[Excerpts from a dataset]
*** Block opens ***
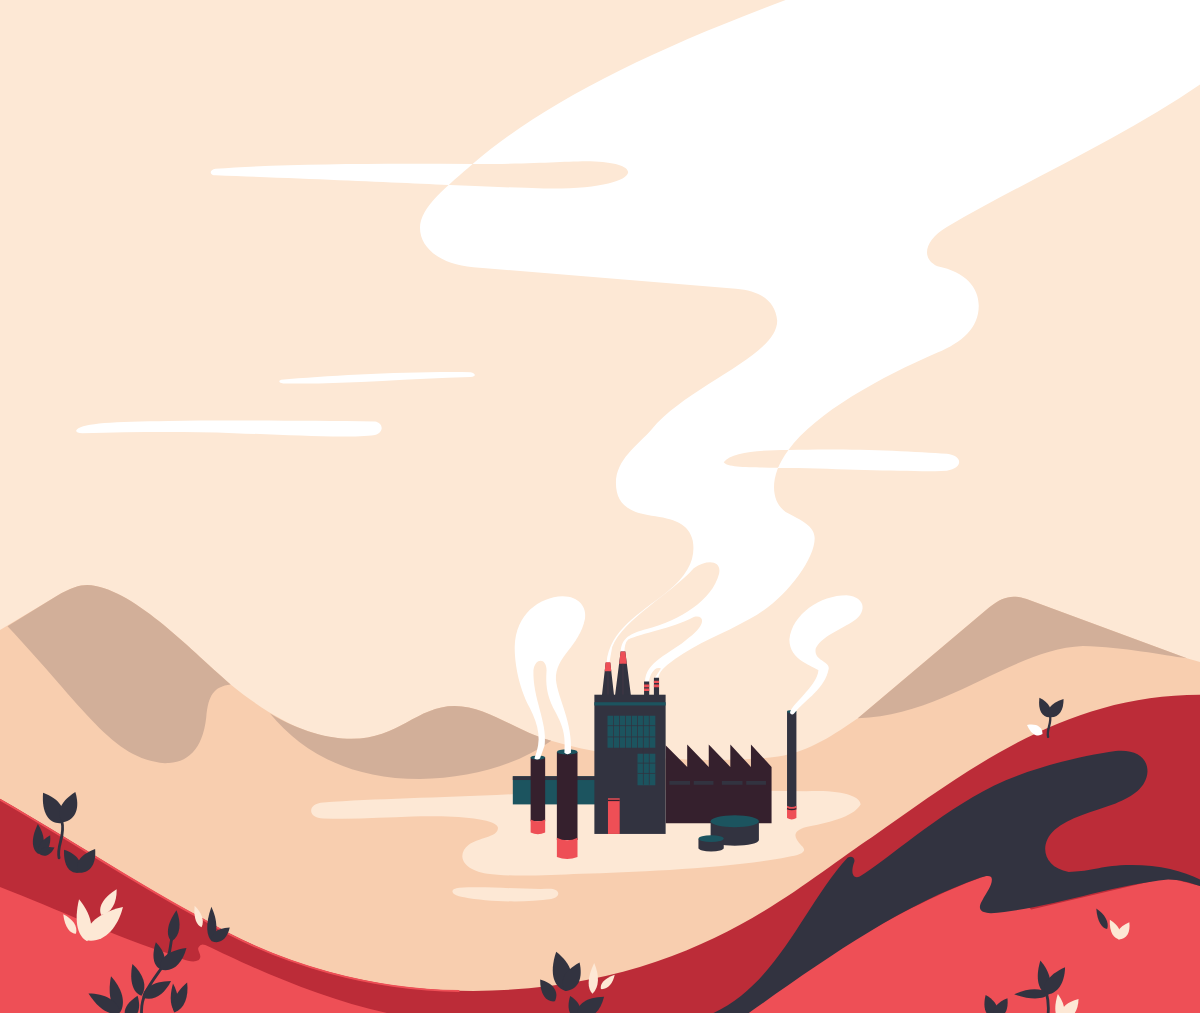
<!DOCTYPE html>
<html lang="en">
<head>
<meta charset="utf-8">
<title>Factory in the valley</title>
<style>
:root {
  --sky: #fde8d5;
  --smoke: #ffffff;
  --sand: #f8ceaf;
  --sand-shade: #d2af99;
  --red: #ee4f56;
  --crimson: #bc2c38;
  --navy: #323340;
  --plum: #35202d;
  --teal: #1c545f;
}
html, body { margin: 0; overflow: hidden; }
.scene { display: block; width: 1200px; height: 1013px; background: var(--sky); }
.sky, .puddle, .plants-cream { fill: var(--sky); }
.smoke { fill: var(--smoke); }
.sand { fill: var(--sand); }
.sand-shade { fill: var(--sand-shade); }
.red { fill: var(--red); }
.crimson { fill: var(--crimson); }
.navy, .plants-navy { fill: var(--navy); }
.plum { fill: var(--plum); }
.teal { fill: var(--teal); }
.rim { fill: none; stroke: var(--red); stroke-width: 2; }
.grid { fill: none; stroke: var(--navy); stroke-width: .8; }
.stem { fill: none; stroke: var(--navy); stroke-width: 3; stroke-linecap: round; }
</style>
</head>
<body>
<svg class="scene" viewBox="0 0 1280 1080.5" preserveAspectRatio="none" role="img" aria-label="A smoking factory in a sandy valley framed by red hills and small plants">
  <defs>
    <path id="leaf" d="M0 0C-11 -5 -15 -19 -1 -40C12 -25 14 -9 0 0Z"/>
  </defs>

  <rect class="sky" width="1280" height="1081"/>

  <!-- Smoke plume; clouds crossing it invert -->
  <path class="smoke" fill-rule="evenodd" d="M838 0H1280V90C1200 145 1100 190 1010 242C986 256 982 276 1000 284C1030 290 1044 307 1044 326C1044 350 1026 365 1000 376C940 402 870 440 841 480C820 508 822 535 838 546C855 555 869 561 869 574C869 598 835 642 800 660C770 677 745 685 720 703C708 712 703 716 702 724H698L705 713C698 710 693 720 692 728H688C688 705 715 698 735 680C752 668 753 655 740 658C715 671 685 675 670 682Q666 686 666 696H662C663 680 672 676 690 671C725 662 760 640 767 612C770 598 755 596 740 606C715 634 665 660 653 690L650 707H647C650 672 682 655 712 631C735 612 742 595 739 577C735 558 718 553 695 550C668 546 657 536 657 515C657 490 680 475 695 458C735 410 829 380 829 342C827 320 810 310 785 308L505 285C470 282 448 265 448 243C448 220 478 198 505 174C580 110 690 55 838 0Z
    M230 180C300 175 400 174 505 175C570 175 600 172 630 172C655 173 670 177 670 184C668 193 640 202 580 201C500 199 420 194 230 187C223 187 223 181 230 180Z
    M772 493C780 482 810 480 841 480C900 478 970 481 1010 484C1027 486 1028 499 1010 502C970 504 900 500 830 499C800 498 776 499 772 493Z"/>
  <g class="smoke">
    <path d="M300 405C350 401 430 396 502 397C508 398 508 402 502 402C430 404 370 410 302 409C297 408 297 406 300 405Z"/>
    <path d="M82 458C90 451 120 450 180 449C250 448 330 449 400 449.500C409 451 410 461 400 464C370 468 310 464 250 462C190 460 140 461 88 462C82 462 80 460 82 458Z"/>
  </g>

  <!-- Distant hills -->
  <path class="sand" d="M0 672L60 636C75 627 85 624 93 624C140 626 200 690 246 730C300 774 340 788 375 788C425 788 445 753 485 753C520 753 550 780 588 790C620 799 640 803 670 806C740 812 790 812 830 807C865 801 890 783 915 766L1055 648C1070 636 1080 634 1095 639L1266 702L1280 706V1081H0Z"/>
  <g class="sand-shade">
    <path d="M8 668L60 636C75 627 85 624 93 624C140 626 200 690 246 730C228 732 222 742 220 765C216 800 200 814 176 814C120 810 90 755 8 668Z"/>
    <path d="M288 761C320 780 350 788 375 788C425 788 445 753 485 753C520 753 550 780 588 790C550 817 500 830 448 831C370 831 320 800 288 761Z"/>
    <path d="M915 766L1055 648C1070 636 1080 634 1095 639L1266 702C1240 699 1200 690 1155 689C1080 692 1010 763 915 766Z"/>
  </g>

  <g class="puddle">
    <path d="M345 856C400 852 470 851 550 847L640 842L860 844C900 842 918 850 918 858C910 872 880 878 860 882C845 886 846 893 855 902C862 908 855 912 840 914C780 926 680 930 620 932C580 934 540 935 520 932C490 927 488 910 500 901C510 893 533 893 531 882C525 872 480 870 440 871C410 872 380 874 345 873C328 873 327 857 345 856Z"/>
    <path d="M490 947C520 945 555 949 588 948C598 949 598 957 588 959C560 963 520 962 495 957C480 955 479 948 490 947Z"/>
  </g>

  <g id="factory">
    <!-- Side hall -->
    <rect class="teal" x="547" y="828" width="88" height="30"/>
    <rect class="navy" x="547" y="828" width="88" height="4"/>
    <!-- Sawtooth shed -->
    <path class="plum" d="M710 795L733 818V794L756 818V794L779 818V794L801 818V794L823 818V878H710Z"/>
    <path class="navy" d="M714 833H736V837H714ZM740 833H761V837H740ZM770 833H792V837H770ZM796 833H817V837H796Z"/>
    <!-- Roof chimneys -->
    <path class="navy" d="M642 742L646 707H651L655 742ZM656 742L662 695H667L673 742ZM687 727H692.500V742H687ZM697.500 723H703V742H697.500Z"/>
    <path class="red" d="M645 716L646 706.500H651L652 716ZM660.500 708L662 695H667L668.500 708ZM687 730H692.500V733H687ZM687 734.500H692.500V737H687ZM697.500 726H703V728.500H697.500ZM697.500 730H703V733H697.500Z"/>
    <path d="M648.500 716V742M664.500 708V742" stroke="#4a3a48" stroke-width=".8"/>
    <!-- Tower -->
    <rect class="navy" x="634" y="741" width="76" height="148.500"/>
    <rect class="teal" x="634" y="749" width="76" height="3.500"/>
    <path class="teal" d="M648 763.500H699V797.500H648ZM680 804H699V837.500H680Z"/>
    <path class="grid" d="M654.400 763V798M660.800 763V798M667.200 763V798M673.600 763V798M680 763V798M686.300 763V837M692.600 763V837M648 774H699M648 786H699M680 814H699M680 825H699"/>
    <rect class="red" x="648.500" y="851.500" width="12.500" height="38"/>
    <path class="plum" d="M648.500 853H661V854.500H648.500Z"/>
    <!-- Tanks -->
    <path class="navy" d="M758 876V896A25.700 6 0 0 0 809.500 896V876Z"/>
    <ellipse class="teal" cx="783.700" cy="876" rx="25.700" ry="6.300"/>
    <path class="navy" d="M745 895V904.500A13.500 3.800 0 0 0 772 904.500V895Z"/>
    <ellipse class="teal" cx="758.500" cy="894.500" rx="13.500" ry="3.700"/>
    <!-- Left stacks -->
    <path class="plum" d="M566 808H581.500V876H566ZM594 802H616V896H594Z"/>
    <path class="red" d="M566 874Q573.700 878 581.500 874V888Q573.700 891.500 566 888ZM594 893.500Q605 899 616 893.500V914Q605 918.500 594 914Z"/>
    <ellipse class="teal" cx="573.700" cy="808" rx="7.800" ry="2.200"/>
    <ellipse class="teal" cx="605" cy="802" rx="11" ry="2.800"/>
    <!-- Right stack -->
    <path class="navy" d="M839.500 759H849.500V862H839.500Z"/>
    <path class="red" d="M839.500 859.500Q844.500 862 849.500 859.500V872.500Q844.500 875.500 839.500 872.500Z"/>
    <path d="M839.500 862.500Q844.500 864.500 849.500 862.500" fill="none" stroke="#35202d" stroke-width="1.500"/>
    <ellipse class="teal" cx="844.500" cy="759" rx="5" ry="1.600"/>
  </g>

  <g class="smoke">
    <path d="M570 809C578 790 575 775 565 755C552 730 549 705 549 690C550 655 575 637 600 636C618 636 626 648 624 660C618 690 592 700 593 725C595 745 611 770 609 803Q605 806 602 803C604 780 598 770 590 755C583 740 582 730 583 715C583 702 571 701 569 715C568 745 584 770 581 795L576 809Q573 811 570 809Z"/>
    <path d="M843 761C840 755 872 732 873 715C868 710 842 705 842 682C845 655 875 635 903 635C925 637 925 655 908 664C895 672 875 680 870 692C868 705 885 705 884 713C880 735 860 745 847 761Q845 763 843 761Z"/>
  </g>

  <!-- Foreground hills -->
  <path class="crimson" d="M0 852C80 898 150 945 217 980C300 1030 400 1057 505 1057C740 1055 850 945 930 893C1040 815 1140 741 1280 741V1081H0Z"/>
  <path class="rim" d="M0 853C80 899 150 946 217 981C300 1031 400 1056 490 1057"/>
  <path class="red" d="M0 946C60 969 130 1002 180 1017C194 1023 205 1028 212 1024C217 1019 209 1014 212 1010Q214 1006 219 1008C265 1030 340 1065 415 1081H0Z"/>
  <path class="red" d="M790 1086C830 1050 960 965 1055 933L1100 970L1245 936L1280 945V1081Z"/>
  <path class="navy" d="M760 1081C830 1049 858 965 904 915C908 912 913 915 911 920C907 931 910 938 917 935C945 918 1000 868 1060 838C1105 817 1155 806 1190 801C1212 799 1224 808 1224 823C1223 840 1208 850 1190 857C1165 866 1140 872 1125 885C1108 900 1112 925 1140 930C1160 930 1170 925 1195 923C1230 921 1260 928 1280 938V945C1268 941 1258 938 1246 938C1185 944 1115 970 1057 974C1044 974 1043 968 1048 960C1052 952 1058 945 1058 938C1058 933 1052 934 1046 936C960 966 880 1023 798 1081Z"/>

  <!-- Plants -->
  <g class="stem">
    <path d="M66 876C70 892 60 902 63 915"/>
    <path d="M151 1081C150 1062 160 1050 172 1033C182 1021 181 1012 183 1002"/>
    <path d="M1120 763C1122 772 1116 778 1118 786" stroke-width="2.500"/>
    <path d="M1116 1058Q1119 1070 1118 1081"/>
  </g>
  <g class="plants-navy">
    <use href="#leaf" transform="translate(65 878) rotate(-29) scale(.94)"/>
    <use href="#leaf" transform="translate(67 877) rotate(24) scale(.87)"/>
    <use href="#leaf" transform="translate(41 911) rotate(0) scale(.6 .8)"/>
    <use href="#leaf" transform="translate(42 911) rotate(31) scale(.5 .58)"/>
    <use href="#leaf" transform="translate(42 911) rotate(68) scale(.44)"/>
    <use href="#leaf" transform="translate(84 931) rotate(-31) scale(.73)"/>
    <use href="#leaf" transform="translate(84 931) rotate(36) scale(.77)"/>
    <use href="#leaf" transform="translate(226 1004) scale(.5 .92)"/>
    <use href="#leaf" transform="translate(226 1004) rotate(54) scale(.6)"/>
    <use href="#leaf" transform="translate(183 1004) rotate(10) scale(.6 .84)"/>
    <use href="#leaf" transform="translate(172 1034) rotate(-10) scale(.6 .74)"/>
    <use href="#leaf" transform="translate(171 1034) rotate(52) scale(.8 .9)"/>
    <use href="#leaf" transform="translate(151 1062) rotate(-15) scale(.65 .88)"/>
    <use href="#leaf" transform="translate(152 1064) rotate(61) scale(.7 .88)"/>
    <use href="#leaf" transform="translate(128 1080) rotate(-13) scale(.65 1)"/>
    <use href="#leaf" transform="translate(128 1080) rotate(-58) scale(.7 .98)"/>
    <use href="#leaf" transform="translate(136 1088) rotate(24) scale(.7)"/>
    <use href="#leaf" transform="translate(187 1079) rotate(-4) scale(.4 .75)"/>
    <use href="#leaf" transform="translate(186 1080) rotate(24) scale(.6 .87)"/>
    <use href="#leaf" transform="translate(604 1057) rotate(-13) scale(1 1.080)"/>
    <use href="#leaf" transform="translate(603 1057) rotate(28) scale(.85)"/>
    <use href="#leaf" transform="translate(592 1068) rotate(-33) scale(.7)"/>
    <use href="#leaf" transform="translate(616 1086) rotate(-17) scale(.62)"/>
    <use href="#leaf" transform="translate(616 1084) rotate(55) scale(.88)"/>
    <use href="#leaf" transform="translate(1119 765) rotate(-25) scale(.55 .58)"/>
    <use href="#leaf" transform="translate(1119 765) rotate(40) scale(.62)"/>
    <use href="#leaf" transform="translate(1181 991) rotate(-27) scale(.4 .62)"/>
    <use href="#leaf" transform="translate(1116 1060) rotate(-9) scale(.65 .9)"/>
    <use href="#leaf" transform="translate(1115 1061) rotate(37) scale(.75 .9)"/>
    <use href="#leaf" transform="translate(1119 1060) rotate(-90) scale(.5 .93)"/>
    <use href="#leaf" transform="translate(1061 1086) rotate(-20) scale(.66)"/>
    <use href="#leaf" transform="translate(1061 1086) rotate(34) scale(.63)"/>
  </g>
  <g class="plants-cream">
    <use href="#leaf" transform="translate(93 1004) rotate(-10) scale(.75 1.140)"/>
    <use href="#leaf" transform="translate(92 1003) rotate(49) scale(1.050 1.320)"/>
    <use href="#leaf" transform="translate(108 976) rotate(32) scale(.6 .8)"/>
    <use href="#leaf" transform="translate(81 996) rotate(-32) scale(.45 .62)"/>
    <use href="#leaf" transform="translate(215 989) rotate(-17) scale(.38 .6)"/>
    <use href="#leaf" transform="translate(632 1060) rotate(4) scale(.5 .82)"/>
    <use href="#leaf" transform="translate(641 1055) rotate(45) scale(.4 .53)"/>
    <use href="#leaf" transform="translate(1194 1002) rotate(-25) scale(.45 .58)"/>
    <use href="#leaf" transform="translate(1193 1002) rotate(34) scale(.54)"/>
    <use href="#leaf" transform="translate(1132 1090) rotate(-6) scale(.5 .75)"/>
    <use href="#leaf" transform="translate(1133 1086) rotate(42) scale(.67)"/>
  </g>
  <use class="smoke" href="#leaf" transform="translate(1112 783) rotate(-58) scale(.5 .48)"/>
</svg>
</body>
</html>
*** Block closes ***
- To do
Quote only the lines from the one containing "783) rotate(-58) scale(.5" through the final line of the records, with both ends included.

- Result of the task
  <use class="smoke" href="#leaf" transform="translate(1112 783) rotate(-58) scale(.5 .48)"/>
</svg>
</body>
</html>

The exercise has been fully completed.